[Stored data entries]
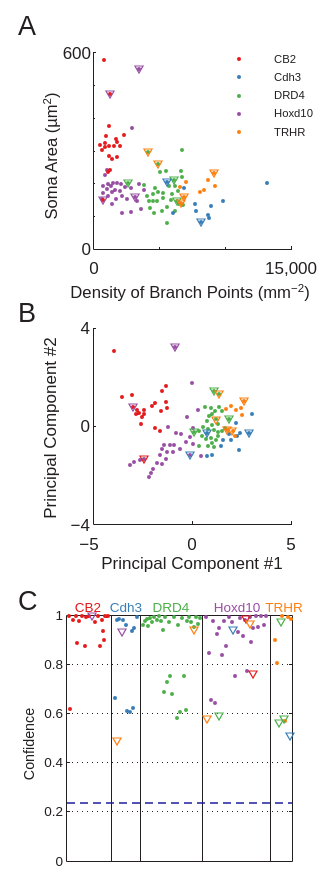
<!DOCTYPE html>
<html lang="en">
<head>
<meta charset="utf-8">
<title>Cell type clustering and classification</title>
<style>
:root {
  --ink: #231f20;
  --cb2: #e41a1c;
  --cdh3: #377eb8;
  --drd4: #4daf4a;
  --hoxd10: #984ea3;
  --trhr: #ff7f0e;
  --chance: #1c1c9c;
}
* { box-sizing: border-box; margin: 0; padding: 0; }
html, body { width: 333px; height: 896px; overflow: hidden; background: #fff; }
.figure {
  display: grid;
  grid-template-rows: 290px 290px 316px;
  width: 333px;
  height: 896px;
  color: var(--ink);
  font: 17px/1 "Liberation Sans", Arial, sans-serif;
}
.panel { position: relative; }
.plot { display: block; width: 333px; height: 100%; }
.letter { position: absolute; left: 18px; font-size: 27px; font-weight: 400; line-height: 1; }
.label { position: absolute; white-space: nowrap; transform: translate(-50%, -50%); }
.label.vertical { transform: translate(-50%, -50%) rotate(-90deg); }
.label.end { transform: translate(-100%, -50%); }
sup { font-size: 11.5px; line-height: 0; vertical-align: 6px; }
.legend {
  position: absolute; left: 237px; top: 50px;
  display: flex; flex-direction: column;
  list-style: none; font-size: 11.3px;
}
.legend li { display: flex; align-items: center; gap: 33px; height: 18.3px; }
.legend li::before { content: ""; width: 4px; height: 4px; border-radius: 50%; background: var(--series); }
.confidence { font-size: 13.5px; }
.confidence .vertical { font-size: 14.3px; }
.group { color: var(--series); }
.cb2 { --series: var(--cb2); }
.cdh3 { --series: var(--cdh3); }
.drd4 { --series: var(--drd4); }
.hoxd10 { --series: var(--hoxd10); }
.trhr { --series: var(--trhr); }
.axis { fill: none; stroke: var(--ink); stroke-width: 1; }
.grid { stroke: var(--ink); stroke-width: 1; stroke-dasharray: 1 4; }
.chance { stroke: var(--chance); stroke-width: 1.4; stroke-dasharray: 8 5; }
.dots path { fill: none; stroke: var(--series); stroke-width: 4; stroke-linecap: round; }
.marks use { fill: none; stroke: var(--series); stroke-width: 1.2; }
</style>
</head>
<body>
<main class="figure">

<section class="panel">
  <svg class="plot" viewBox="0 0 333 290" role="img" aria-label="Scatter plot of soma area against branch point density">
    <defs><polygon id="marker" points="-4,-3 4,-3 0,4"/></defs>
    <path class="axis" d="M93.500 52V249.500H292M93 52.500h3M93 85.500h2M93 118.500h2M93 151.500h2M93 183.500h2M93 216.500h2M159.500 249v-2M225.500 249v-2M291.500 249v-3"/>
    <g class="dots">
      <path class="hoxd10" d="M132 128h0M139 69h0M107 170h0M105 175h0M108 184h0M111 186h0M113 183h0M117 183h0M121 184h0M103 186h0M107 189h0M112 192h0M115 190h0M120 191h0M125 187h0M103 193h0M108 196h0M122 196h0M127 199h0M131 188h0M135 197h0M137 201h0M141 209h0M112 204h0M102 199h0M116 199h0M139 184h0M144 190h0M131 212h0M122 213h0"/>
      <path class="cb2" d="M104 60h0M110 94h0M124 135h0M109 126h0M116 139h0M117 142h0M106 136h0M105 143h0M100 145h0M105 147h0M109 146h0M114 146h0M120 146h0M117 157h0M109 156h0M112 159h0M102 150h0M108 172h0M110 170h0M103 200h0"/>
      <path class="drd4" d="M182 150h0M148 152h0M158 164h0M160 172h0M166 171h0M174 180h0M181 171h0M182 177h0M175 186h0M169 186h0M128 183h0M144 185h0M155 188h0M158 192h0M163 193h0M153 194h0M147 196h0M149 201h0M153 201h0M157 201h0M163 198h0M171 200h0M177 201h0M167 207h0M162 211h0M154 213h0M150 208h0M175 211h0M178 191h0M179 204h0M183 205h0M167 223h0M172 194h0"/>
      <path class="cdh3" d="M267 183h0M167 182h0M223 201h0M211 206h0M195 204h0M196 211h0M208 215h0M209 218h0M201 222h0M173 213h0M184 188h0"/>
      <path class="trhr" d="M214 173h0M215 186h0M208 180h0M204 190h0M200 192h0M186 182h0M180 187h0M184 197h0M181 203h0"/>
    </g>
    <g class="marks">
      <use class="hoxd10" href="#marker" x="139" y="69"/>
      <use class="hoxd10" href="#marker" x="110" y="94"/>
      <use class="hoxd10" href="#marker" x="103" y="200"/>
      <use class="hoxd10" href="#marker" x="135" y="197"/>
      <use class="trhr" href="#marker" x="148" y="152"/>
      <use class="trhr" href="#marker" x="158" y="164"/>
      <use class="drd4" href="#marker" x="174" y="180"/>
      <use class="drd4" href="#marker" x="128" y="183"/>
      <use class="cdh3" href="#marker" x="167" y="182"/>
      <use class="drd4" href="#marker" x="177" y="201"/>
      <use class="trhr" href="#marker" x="181" y="203"/>
      <use class="trhr" href="#marker" x="184" y="197"/>
      <use class="trhr" href="#marker" x="214" y="173"/>
      <use class="cdh3" href="#marker" x="201" y="222"/>
    </g>
  </svg>
  <h2 class="letter" style="top:13px">A</h2>
  <span class="label end" style="left:91px;top:53px">600</span>
  <span class="label end" style="left:91px;top:249px">0</span>
  <span class="label" style="left:94px;top:268px">0</span>
  <span class="label" style="left:291px;top:268px">15,000</span>
  <span class="label vertical" style="left:51px;top:156px;font-size:16.5px">Soma Area (µm<sup>2</sup>)</span>
  <span class="label" style="left:190px;top:293px;font-size:16.7px">Density of Branch Points (mm<sup>−2</sup>)</span>
  <ul class="legend">
    <li class="cb2">CB2</li>
    <li class="cdh3">Cdh3</li>
    <li class="drd4">DRD4</li>
    <li class="hoxd10">Hoxd10</li>
    <li class="trhr">TRHR</li>
  </ul>
</section>

<section class="panel">
  <svg class="plot" viewBox="0 290 333 290" role="img" aria-label="Scatter plot of the first two principal components">
    <path class="axis" d="M93.500 328V524.500H292M93 328.500h3M93 426.500h3M192.500 524v-3M291.500 524v-3"/>
    <g class="dots">
      <path class="cb2" d="M114 351h0M122 397h0M132 395h0M133 407h0M137 410h0M139 413h0M144 410h0M144 414h0M142 417h0M152 406h0M155 403h0M162 391h0M166 386h0M167 408h0M161 411h0M155 428h0M160 431h0M141 424h0M136 414h0M166 402h0"/>
      <path class="hoxd10" d="M175 347h0M192 383h0M198 410h0M193 428h0M187 417h0M168 427h0M176 433h0M190 455h0M180 449h0M173 452h0M167 452h0M162 449h0M160 455h0M166 459h0M162 464h0M157 463h0M153 469h0M151 473h0M149 477h0M134 462h0M144 459h0M140 460h0M130 465h0M181 434h0M170 445h0M164 445h0M174 445h0M186 442h0M190 437h0M193 444h0M201 456h0"/>
      <path class="drd4" d="M214 391h0M219 394h0M205 407h0M211 408h0M215 411h0M219 407h0M222 411h0M212 414h0M216 419h0M209 416h0M207 421h0M212 425h0M218 424h0M203 427h0M208 429h0M214 430h0M218 432h0M222 431h0M199 431h0M194 432h0M202 436h0M206 439h0M211 438h0M216 440h0M212 443h0M208 446h0M214 447h0M218 436h0M229 419h0M199 446h0M225 428h0"/>
      <path class="cdh3" d="M252 414h0M207 433h0M236 423h0M229 434h0M231 440h0M237 436h0M240 433h0M249 433h0M239 450h0M223 440h0M212 455h0M207 456h0M221 446h0"/>
      <path class="trhr" d="M244 401h0M241 408h0M242 415h0M236 410h0M231 406h0M227 430h0M233 431h0M226 409h0M235 436h0"/>
    </g>
    <g class="marks">
      <use class="hoxd10" href="#marker" x="175" y="347"/>
      <use class="hoxd10" href="#marker" x="133" y="407"/>
      <use class="cb2" href="#marker" x="144" y="459"/>
      <use class="cdh3" href="#marker" x="190" y="455"/>
      <use class="drd4" href="#marker" x="194" y="432"/>
      <use class="cdh3" href="#marker" x="207" y="433"/>
      <use class="drd4" href="#marker" x="214" y="391"/>
      <use class="trhr" href="#marker" x="219" y="394"/>
      <use class="trhr" href="#marker" x="216" y="420"/>
      <use class="drd4" href="#marker" x="229" y="419"/>
      <use class="trhr" href="#marker" x="227" y="430"/>
      <use class="trhr" href="#marker" x="232" y="431"/>
      <use class="trhr" href="#marker" x="244" y="401"/>
      <use class="cdh3" href="#marker" x="249" y="433"/>
    </g>
  </svg>
  <h2 class="letter" style="top:10px">B</h2>
  <span class="label end" style="left:90px;top:38px">4</span>
  <span class="label end" style="left:90px;top:136px">0</span>
  <span class="label end" style="left:90px;top:235px">−4</span>
  <span class="label" style="left:89px;top:254px">−5</span>
  <span class="label" style="left:192px;top:254px">0</span>
  <span class="label" style="left:291px;top:254px">5</span>
  <span class="label vertical" style="left:50px;top:138px">Principal Component #2</span>
  <span class="label" style="left:192px;top:273px">Principal Component #1</span>
</section>

<section class="panel confidence">
  <svg class="plot" viewBox="0 580 333 316" role="img" aria-label="Classification confidence for each cell, grouped by type">
    <path class="grid" d="M67 664.500H292M67 713.500H292M67 762.500H292M67 811.500H292"/>
    <path class="axis" d="M66.500 615.500H292.500V861.500H66.500ZM111.500 615V861M140.500 615V861M202.500 615V861M270.500 615V861M67 664.500h3M67 713.500h3M67 762.500h3M67 811.500h3M292 664.500h-3M292 713.500h-3M292 762.500h-3M292 811.500h-3"/>
    <path class="chance" d="M67 803H292"/>
    <g class="dots">
      <path class="cb2" d="M70 709h0M69 616h0M73 620h0M76 616h0M79 621h0M82 616h0M86 617h0M89 616h0M95 622h0M98 616h0M102 620h0M105 616h0M108 616h0M77 643h0M85 646h0M100 646h0M104 640h0M103 631h0"/>
      <path class="cdh3" d="M115 698h0M117 620h0M119 619h0M123 620h0M126 625h0M127 711h0M130 712h0M133 708h0M132 631h0M134 628h0M137 617h0"/>
      <path class="drd4" d="M143 625h0M145 621h0M147 619h0M148 626h0M150 618h0M152 622h0M154 617h0M157 620h0M159 616h0M161 621h0M163 630h0M165 617h0M164 692h0M167 682h0M169 622h0M170 676h0M172 694h0M174 617h0M177 718h0M178 625h0M180 712h0M182 618h0M184 676h0M186 710h0M187 621h0M189 617h0M191 622h0M194 627h0M196 617h0M198 624h0M200 618h0"/>
      <path class="hoxd10" d="M206 617h0M209 653h0M211 700h0M215 703h0M213 621h0M217 634h0M219 628h0M222 655h0M224 621h0M226 646h0M229 617h0M232 622h0M235 676h0M238 632h0M240 618h0M243 636h0M245 620h0M247 671h0M250 617h0M251 642h0M253 628h0M256 616h0M258 627h0M261 616h0M264 625h0M266 616h0"/>
      <path class="trhr" d="M275 640h0M277 663h0M282 616h0M285 721h0M288 617h0M291 619h0"/>
    </g>
    <g class="marks">
      <use class="hoxd10" href="#marker" x="92" y="616"/>
      <use class="trhr" href="#marker" x="117" y="741"/>
      <use class="hoxd10" href="#marker" x="122" y="632"/>
      <use class="trhr" href="#marker" x="194" y="630"/>
      <use class="trhr" href="#marker" x="207" y="719"/>
      <use class="drd4" href="#marker" x="219" y="716"/>
      <use class="cdh3" href="#marker" x="233" y="630"/>
      <use class="cb2" href="#marker" x="246" y="619"/>
      <use class="trhr" href="#marker" x="250" y="624"/>
      <use class="cb2" href="#marker" x="253" y="674"/>
      <use class="drd4" href="#marker" x="279" y="723"/>
      <use class="drd4" href="#marker" x="281" y="622"/>
      <use class="drd4" href="#marker" x="284" y="719"/>
      <use class="cdh3" href="#marker" x="290" y="736"/>
    </g>
  </svg>
  <h2 class="letter" style="top:8px">C</h2>
  <span class="label group cb2" style="left:88px;top:28px">CB2</span>
  <span class="label group cdh3" style="left:126px;top:28px">Cdh3</span>
  <span class="label group drd4" style="left:171px;top:28px">DRD4</span>
  <span class="label group hoxd10" style="left:237px;top:28px">Hoxd10</span>
  <span class="label group trhr" style="left:284px;top:28px">TRHR</span>
  <span class="label end" style="left:63px;top:36px">1</span>
  <span class="label end" style="left:63px;top:85px">0.8</span>
  <span class="label end" style="left:63px;top:134px">0.6</span>
  <span class="label end" style="left:63px;top:183px">0.4</span>
  <span class="label end" style="left:63px;top:232px">0.2</span>
  <span class="label end" style="left:63px;top:282px">0</span>
  <span class="label vertical" style="left:29px;top:164px">Confidence</span>
</section>

</main>
</body>
</html>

Directions for this task: The answer is to be a bare number, showing how many lines of the records contain "stroke".

Result below: 5